IDEAS home Printed from https://ideas.repec.org/a/eee/socmed/v70y2010i9p1441-1449.html
   My bibliography  Save this article

Using stories to battle unintentional injuries: Narratives in safety and health communication

Author

Listed:
  • Ricketts, Mitch
  • Shanteau, James
  • McSpadden, Breeanna
  • Fernandez-Medina, Kristen M.

Abstract

After 14 years of rising death rates due to unintentional injuries in the U.S., it is time to ask how safety messages can be redesigned to have a greater impact on risky behavior. To this end, many researchers have called for a new, narrative approach to prevention messages--based on persuasive stories about people who have suffered injuries and illnesses in the past. Still, there is scant evidence that story-based communications are more effective than equivalent non-narrative messages at changing actual (rather than self-reported) safety and health behavior. Our research examined the impact of injury stories on actual safety behavior in a controlled experimental setting at a US university. Teams of participants assembled a product (a child's swing) using written instructions. The instructions contained safety messages targeting assembly mistakes that have been linked to serious injuries in children who play on swings. Participant teams were randomly assigned to three conditions: assembly instructions containing story-based safety messages, instructions with concrete (but non-anecdotal) safety messages, and instructions with traditional abstract safety messages. After adjustment for covariates, story-based messages resulted in a 19 percent improvement in safety behavior, compared with non-narrative communications. Importantly, injury stories did not create undue fear of the message object, demonstrating that brief anecdotes about accident victims can convince people to take reasonable precautions without creating unwarranted alarm about risks.

Suggested Citation

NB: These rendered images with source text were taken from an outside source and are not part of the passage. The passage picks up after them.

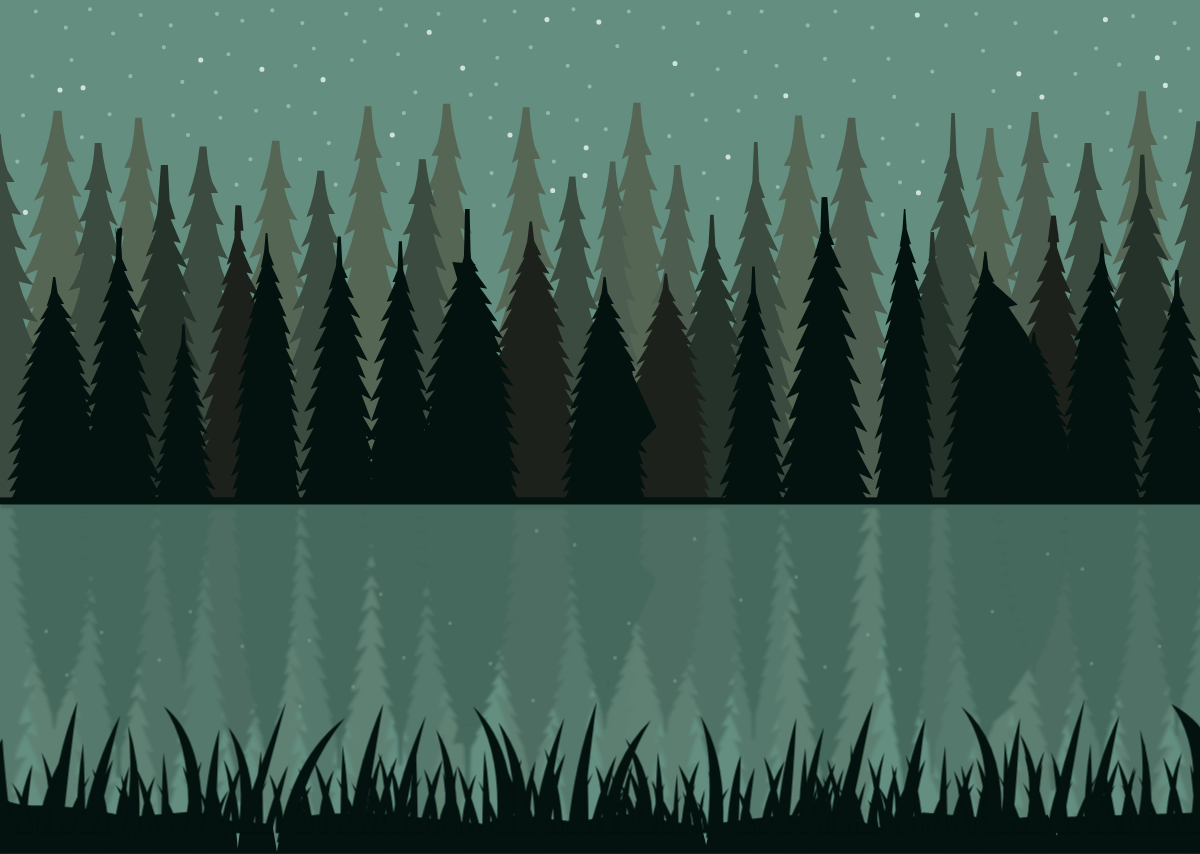
<!DOCTYPE html>
<html lang="en">
<head>
<meta charset="utf-8">
<title>Spruce forest by a lake at night</title>
<style>
:root{
  --sky:#638e80;
  --far:#566655;
  --far-cool:#4d5e50;
  --mid:#3b4b3f;
  --deep:#253229;
  --bark:#1d211b;
  --ink:#03120e;
  --star:#cfe3d8;
  --star-dim:#93b8a8;
}
html,body{margin:0;padding:0;overflow:hidden;background:var(--sky)}
.landscape{display:block;width:1200px;height:854px}
.sky,.water{fill:var(--sky)}
.far{fill:var(--far)}
.far-cool{fill:var(--far-cool)}
.mid{fill:var(--mid)}
.deep{fill:var(--deep)}
.bark{fill:var(--bark)}
.front,.meadow{fill:var(--ink)}
.stars{fill:none;stroke-linecap:round}
.stars-dim{stroke:var(--star-dim);stroke-width:3.6}
.stars-bright{stroke:var(--star);stroke-width:4.4}
.stars-water{stroke:var(--star-dim);stroke-width:3.4;opacity:.38}
.reflection{opacity:.3}
</style>
</head>
<body>
<svg class="landscape" viewBox="0 0 1040 740" preserveAspectRatio="none" role="img" aria-label="Layered spruce forest under a starry green sky, mirrored in a lake with grass in front">
<defs>
  <path id="spruce-slim" d="M-1.5 0L1.5 0L3 22L8 31L5 31L14 46L8 45L20 61L11 58L22 76L14 73L27 93L16 89L25 106L18 103L31 122L21 118L30 137L22 134L36 153L25 149L34 168L27 164L41 184L29 180L39 194L32 192L42 204H-41L-31 189L-40 191L-28 173L-38 176L-26 157L-36 161L-24 143L-31 145L-22 127L-33 131L-20 112L-27 114L-17 97L-25 100L-14 82L-24 86L-12 67L-19 69L-9 52L-15 54L-6 38L-10 40L-3 22Z"/>
  <path id="spruce-full" d="M-1 0L1 0L3 14L9 24L6 24L16 37L10 36L20 49L14 48L24 62L19 61L29 75L22 73L28 86L23 85L33 98L26 96L37 111L28 108L35 121L29 119L39 133L30 130L37 143L31 142L42 156L33 153L38 166L34 165L43 178L35 175L40 188L35 186L44 204H-43L-35 188L-41 190L-33 176L-43 180L-32 164L-38 166L-31 151L-42 156L-30 139L-35 141L-28 126L-39 131L-26 114L-34 117L-25 101L-34 105L-22 88L-29 91L-19 75L-27 79L-16 62L-21 64L-12 48L-19 52L-8 36L-13 38L-5 25L-7 26L-3 14Z"/>
  <path id="spruce-tiered" d="M-3 0L3 0Q4 12 8 20L13 26L7 26Q10 36 18 44L11 43Q14 55 22 63L13 61Q17 74 27 82L16 80Q21 94 30 102L19 100Q24 113 33 121L21 119Q26 132 36 140L24 138Q29 151 38 159L26 157Q32 170 41 178L30 176L44 204H-44L-30 178L-40 180Q-31 170-26 158L-37 161Q-29 150-23 139L-36 142Q-26 131-21 119L-32 122Q-23 112-18 100L-29 104Q-20 93-15 81L-26 84Q-17 74-12 62L-22 65Q-14 54-10 43L-18 46Q-10 36-7 26L-13 28Q-5 14-3 0Z"/>
  <path id="grass-tuft" d="M0 0Q3-35 14-60Q10-30 8 0ZM8 0Q4-30-4-44Q10-28 15 0ZM18 0Q24-40 40-66Q30-30 26 0ZM30 0Q30-40 22-70Q36-44 38 0ZM40 0Q50-30 64-50Q52-24 48 0ZM52 0Q52-40 58-78Q60-36 60 0ZM60 0Q72-44 84-64Q76-30 68 0ZM72 0Q74-30 66-56Q80-34 80 0ZM84 0Q88-34 98-58Q94-28 91 0ZM96 0Q94-30 86-42Q102-28 103 0Z"/>
  <clipPath id="lake-area"><rect y="437" width="1040" height="303"/></clipPath>
  <filter id="ripple" x="0" y="0" width="1" height="1"><feGaussianBlur stdDeviation="1.6 1"/></filter>

  <g id="forest">
    <g class="far">
      <path d="M0 350L60 330L130 350L240 340L320 320L400 350L470 330L550 320L620 350L700 335L780 350L860 330L940 345L1040 330V437H0Z"/>
      <use href="#spruce-tiered" transform="translate(50 96) scale(1.15 1.7)"/>
      <use href="#spruce-tiered" transform="translate(120 102) scale(-.95 1.67)"/>
      <use href="#spruce-tiered" transform="translate(239 122) scale(1.05 1.57)"/>
      <use href="#spruce-tiered" transform="translate(319 92) scale(.95 1.72)"/>
      <use href="#spruce-tiered" transform="translate(387 90) scale(-1 1.73)"/>
      <use href="#spruce-tiered" transform="translate(456 93) scale(.95 1.72)"/>
      <use href="#spruce-tiered" transform="translate(552 89) scale(1 1.74)"/>
      <use href="#spruce-tiered" transform="translate(692 100) scale(-.98 1.68)"/>
      <use href="#spruce-tiered" transform="translate(858 111) scale(.95 1.63)"/>
      <use href="#spruce-tiered" transform="translate(990 79) scale(1 1.79)"/>
    </g>
    <g class="far-cool">
      <use href="#spruce-tiered" transform="translate(531 140) scale(.75 1.48)"/>
      <use href="#spruce-tiered" transform="translate(587 143) scale(-.85 1.47)"/>
      <use href="#spruce-tiered" transform="translate(738 102) scale(1.05 1.67)"/>
      <use href="#spruce-tiered" transform="translate(897 97) scale(.95 1.7)"/>
    </g>
    <g class="mid">
      <use href="#spruce-tiered" transform="translate(-3 116) scale(1.2 1.6)"/>
      <use href="#spruce-tiered" transform="translate(85 124) scale(-.95 1.56)"/>
      <use href="#spruce-tiered" transform="translate(176 127) scale(1 1.55)"/>
      <use href="#spruce-tiered" transform="translate(278 148) scale(.95 1.44)"/>
      <use href="#spruce-tiered" transform="translate(366 138) scale(-.95 1.49)"/>
      <use href="#spruce-tiered" transform="translate(496 153) scale(.9 1.42)"/>
      <use href="#spruce-slim" transform="translate(655 123) scale(1 1.57)"/>
      <use href="#spruce-slim" transform="translate(826 98) scale(-1 1.69)"/>
      <use href="#spruce-tiered" transform="translate(943 124) scale(.95 1.56)"/>
      <use href="#spruce-tiered" transform="translate(1040 105) scale(1 1.66)"/>
    </g>
    <g class="deep">
      <use href="#spruce-slim" transform="translate(142 143) scale(1.05 1.47)"/>
      <use href="#spruce-slim" transform="translate(617 186) scale(1 1.25)"/>
      <use href="#spruce-slim" transform="translate(808 201) scale(-1 1.18)"/>
      <use href="#spruce-slim" transform="translate(990 134) scale(1.15 1.51)"/>
      <path d="M139.500 143H145.500L147 174L152 190H136Z"/>
    </g>
    <g class="bark">
      <use href="#spruce-slim" transform="translate(206 178) scale(.95 1.29)"/>
      <use href="#spruce-full" transform="translate(460 192) scale(1.02 1.22)"/>
      <use href="#spruce-full" transform="translate(577 237) scale(.95 1)"/>
      <use href="#spruce-slim" transform="translate(913 187) scale(-1.05 1.25)"/>
      <path d="M204 178H209L211 200H203ZM911 187H915L918 210H908Z"/>
    </g>
    <g class="front">
      <use href="#spruce-full" transform="translate(47 240) scale(.95 .98)"/>
      <use href="#spruce-slim" transform="translate(103 198) scale(.92 1.19)"/>
      <path d="M100 197L102 204L104 197L106 198L105 212H101Z"/>
      <use href="#spruce-slim" transform="translate(159 281) scale(.68 .78)"/>
      <use href="#spruce-full" transform="translate(231 202) scale(.72 1.17)"/>
      <use href="#spruce-slim" transform="translate(294 205) scale(.92 1.16)"/>
      <use href="#spruce-slim" transform="translate(347 209) scale(-.85 1.14)"/>
      <use href="#spruce-full" transform="translate(405 208) scale(1.08 1.14)"/>
      <path d="M403 181H407L408 227L412 229L410 244H397L392 227L402 228Z"/>
      <use href="#spruce-full" transform="translate(524 240) scale(.88 .98)"/>
      <path d="M526 275L551 321L547 322L569 370L540 400Z"/>
      <use href="#spruce-slim" transform="translate(653 231) scale(-.72 1.03)"/>
      <use href="#spruce-slim" transform="translate(715 171) scale(1.02 1.33)"/>
      <path d="M712 171H717L719 201H711Z"/>
      <use href="#spruce-full" transform="translate(784 181) scale(.62 1.28)"/>
      <use href="#spruce-full" transform="translate(854 218) scale(.88 1.09)"/>
      <path d="M855 240L882 264L874 266L890 290L925 380V437H850Z"/>
      <use href="#spruce-full" transform="translate(896 288) scale(.8 .74)"/>
      <use href="#spruce-full" transform="translate(955 211) scale(-.85 1.13)"/>
      <use href="#spruce-slim" transform="translate(1020 234) scale(.85 1.01)"/>
      <rect class="shore" y="431" width="1040" height="6.500"/>
    </g>
  </g>
</defs>

<rect class="sky" width="1040" height="740"/>

<g class="stars">
  <path class="stars-dim" d="M31 10h0M78 8h0M122 13h0M57 24h0M98 29h0M148 22h0M188 12h0M210 18h0M236 9h0M262 20h0M300 12h0M330 8h0M352 22h0M380 12h0M420 18h0M446 10h0M497 8h0M545 10h0M575 24h0M605 20h0M632 11h0M660 10h0M700 22h0M724 10h0M756 24h0M820 22h0M846 12h0M880 20h0M915 28h0M982 14h0M1018 20h0M62 52h0M28 66h0M113 66h0M142 41h0M198 47h0M158 71h0M187 80h0M256 57h0M272 42h0M305 52h0M316 36h0M345 47h0M360 80h0M408 82h0M431 50h0M430 73h0M460 41h0M492 57h0M535 40h0M511 75h0M600 82h0M622 60h0M646 45h0M612 104h0M673 57h0M715 51h0M740 70h0M770 51h0M775 84h0M808 62h0M852 44h0M861 79h0M932 64h0M950 42h0M970 56h0M1030 42h0M20 100h0M71 119h0M95 99h0M150 100h0M163 117h0M191 102h0M222 96h0M250 92h0M273 98h0M285 124h0M350 98h0M425 102h0M475 98h0M500 104h0M525 112h0M580 118h0M640 96h0M655 84h0M713 118h0M765 120h0M795 108h0M800 140h0M780 158h0M765 186h0M875 110h0M915 118h0M960 98h0M926 143h0M1010 119h0M1023 96h0M15 140h0M217 138h0M205 160h0M260 138h0M291 160h0M345 142h0M426 150h0M428 178h0M480 140h0M610 150h0M622 172h0M674 162h0M770 142h0M963 130h0M1018 160h0"/>
  <path class="stars-bright" d="M174 52h0M227 60h0M280 69h0M372 28h0M401 59h0M474 17h0M519 19h0M585 55h0M508 128h0M340 117h0M681 83h0M631 136h0M795 13h0M958 17h0M1003 50h0M1010 74h0M883 64h0M72 76h0M52 78h0M442 117h0M507 152h0M479 165h0M903 84h0M22 184h0M796 167h0"/>
</g>

<use href="#forest"/>

<g class="lake" clip-path="url(#lake-area)">
  <rect class="water" y="437" width="1040" height="303"/>
  <g class="reflection" filter="url(#ripple)">
    <use href="#forest" transform="translate(0 872) scale(1 -1)"/>
  </g>
  <path class="stars stars-water" d="M40 547h0M58 585h0M138 572h0M165 530h0M268 555h0M306 595h0M330 515h0M350 570h0M260 612h0M465 460h0M498 472h0M602 467h0M533 570h0M545 540h0M462 607h0M642 520h0M715 578h0M752 550h0M780 580h0M860 530h0M908 480h0M938 493h0M946 575h0M1005 560h0M88 548h0M210 560h0M425 575h0M390 540h0M585 590h0M690 500h0"/>
</g>

<g class="meadow">
  <path class="ground" d="M0 690Q10 699 40 698Q80 700 110 708L170 703L204 712L206 735L209 712L236 714L240 738L245 710Q300 700 360 708L420 714L440 706L500 712L540 705L608 716L612 732L616 714L680 706L740 710L766 718L800 704L870 710L908 706L916 724L920 708L1040 704V740H0Z"/>
  <g class="short-grass">
    <use href="#grass-tuft" transform="translate(14 722)"/>
    <use href="#grass-tuft" transform="translate(195 726) scale(-.92 .95)"/>
    <use href="#grass-tuft" transform="translate(174 722) scale(.9 .92)"/>
    <use href="#grass-tuft" transform="translate(352 722) scale(-.95 .98)"/>
    <use href="#grass-tuft" transform="translate(308 722) scale(.9 1)"/>
    <use href="#grass-tuft" transform="translate(472 724) scale(-.9 .95)"/>
    <use href="#grass-tuft" transform="translate(450 722) scale(1 1.05)"/>
    <use href="#grass-tuft" transform="translate(628 722) scale(-1 .9)"/>
    <use href="#grass-tuft" transform="translate(640 722) scale(1 .95)"/>
    <use href="#grass-tuft" transform="translate(784 722) scale(-.8 1)"/>
    <use href="#grass-tuft" transform="translate(764 724) scale(.95 1)"/>
    <use href="#grass-tuft" transform="translate(926 722) scale(-.95 1.02)"/>
    <use href="#grass-tuft" transform="translate(890 722) scale(.95 1)"/>
    <use href="#grass-tuft" transform="translate(1044 722) scale(-.9 1)"/>
    <use href="#grass-tuft" transform="translate(552 722) scale(.6 .66)"/>
    <use href="#grass-tuft" transform="translate(700 722) scale(.6 .7)"/>
  </g>
  <path class="tall-grass" d="M-4 720V650L2 640Q4 670 10 720ZM42 720Q48 655 67 608Q60 660 54 720ZM70 720Q82 660 104 620Q91 670 81 720ZM108 720Q116 670 111 628Q124 670 120 720ZM162 720Q168 650 142 612Q178 640 175 720ZM176 720Q178 670 190 632Q188 670 187 720ZM206 722Q214 670 198 630Q222 660 220 722ZM206 722Q226 660 248 608Q232 670 217 722ZM240 730Q254 655 299 622Q264 665 251 730ZM302 720Q310 660 332 610Q322 670 315 720ZM338 720Q346 670 369 620Q356 670 349 720ZM384 720Q390 670 378 632Q398 664 396 720ZM430 722Q436 654 410 612Q448 648 444 722ZM446 720Q448 670 432 626Q460 664 457 720ZM462 720Q468 668 489 622Q478 670 473 720ZM492 720Q498 660 517 608Q510 664 504 720ZM520 720Q530 656 564 624Q540 664 531 720ZM556 720Q556 670 542 640Q566 668 566 720ZM612 726Q620 660 607 620Q631 660 626 726ZM630 720Q632 680 642 654Q641 690 640 720ZM672 720Q678 664 690 622Q688 670 683 720ZM692 720Q698 668 714 630Q706 676 702 720ZM722 720Q734 656 757 608Q746 664 734 720ZM778 720Q784 664 802 622Q796 670 790 720ZM852 722Q862 652 833 612Q874 646 867 722ZM866 720Q872 664 884 622Q882 670 877 720ZM888 720Q898 680 884 636Q904 668 901 720ZM908 722Q920 660 940 606Q930 666 920 722ZM940 720Q950 660 970 620Q960 670 951 720ZM984 722Q994 676 988 632Q1002 674 996 722ZM1030 722Q1044 650 1015 610Q1044 626 1050 650V722Z"/>
</g>
</svg>
</body>
</html>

  • Ricketts, Mitch & Shanteau, James & McSpadden, Breeanna & Fernandez-Medina, Kristen M., 2010. "Using stories to battle unintentional injuries: Narratives in safety and health communication," Social Science & Medicine, Elsevier, vol. 70(9), pages 1441-1449, May.
  • Handle: RePEc:eee:socmed:v:70:y:2010:i:9:p:1441-1449
    as

    Download full text from publisher

    File URL: http://www.sciencedirect.com/science/article/pii/S0277-9536(10)00083-3
    Download Restriction: Full text for ScienceDirect subscribers only

    As the access to this document is restricted, you may want to search for a different version of it.

    References listed on IDEAS

    as
    1. Morrongiello, Barbara A. & Zdzieborski, Daniel & Sandomierski, Megan & Lasenby-Lessard, Jennifer, 2009. "Video messaging: What works to persuade mothers to supervise young children more closely in order to reduce injury risk?," Social Science & Medicine, Elsevier, vol. 68(6), pages 1030-1037, March.
    Full references (including those not matched with items on IDEAS)

    Corrections

    All material on this site has been provided by the respective publishers and authors. You can help correct errors and omissions. When requesting a correction, please mention this item's handle: RePEc:eee:socmed:v:70:y:2010:i:9:p:1441-1449. See general information about how to correct material in RePEc.

    For technical questions regarding this item, or to correct its authors, title, abstract, bibliographic or download information, contact: (Dana Niculescu). General contact details of provider: http://www.elsevier.com/wps/find/journaldescription.cws_home/315/description#description .

    If you have authored this item and are not yet registered with RePEc, we encourage you to do it here. This allows to link your profile to this item. It also allows you to accept potential citations to this item that we are uncertain about.

    If CitEc recognized a reference but did not link an item in RePEc to it, you can help with this form .

    If you know of missing items citing this one, you can help us creating those links by adding the relevant references in the same way as above, for each refering item. If you are a registered author of this item, you may also want to check the "citations" tab in your RePEc Author Service profile, as there may be some citations waiting for confirmation.

    Please note that corrections may take a couple of weeks to filter through the various RePEc services.

    IDEAS is a RePEc service hosted by the Research Division of the Federal Reserve Bank of St. Louis . RePEc uses bibliographic data supplied by the respective publishers.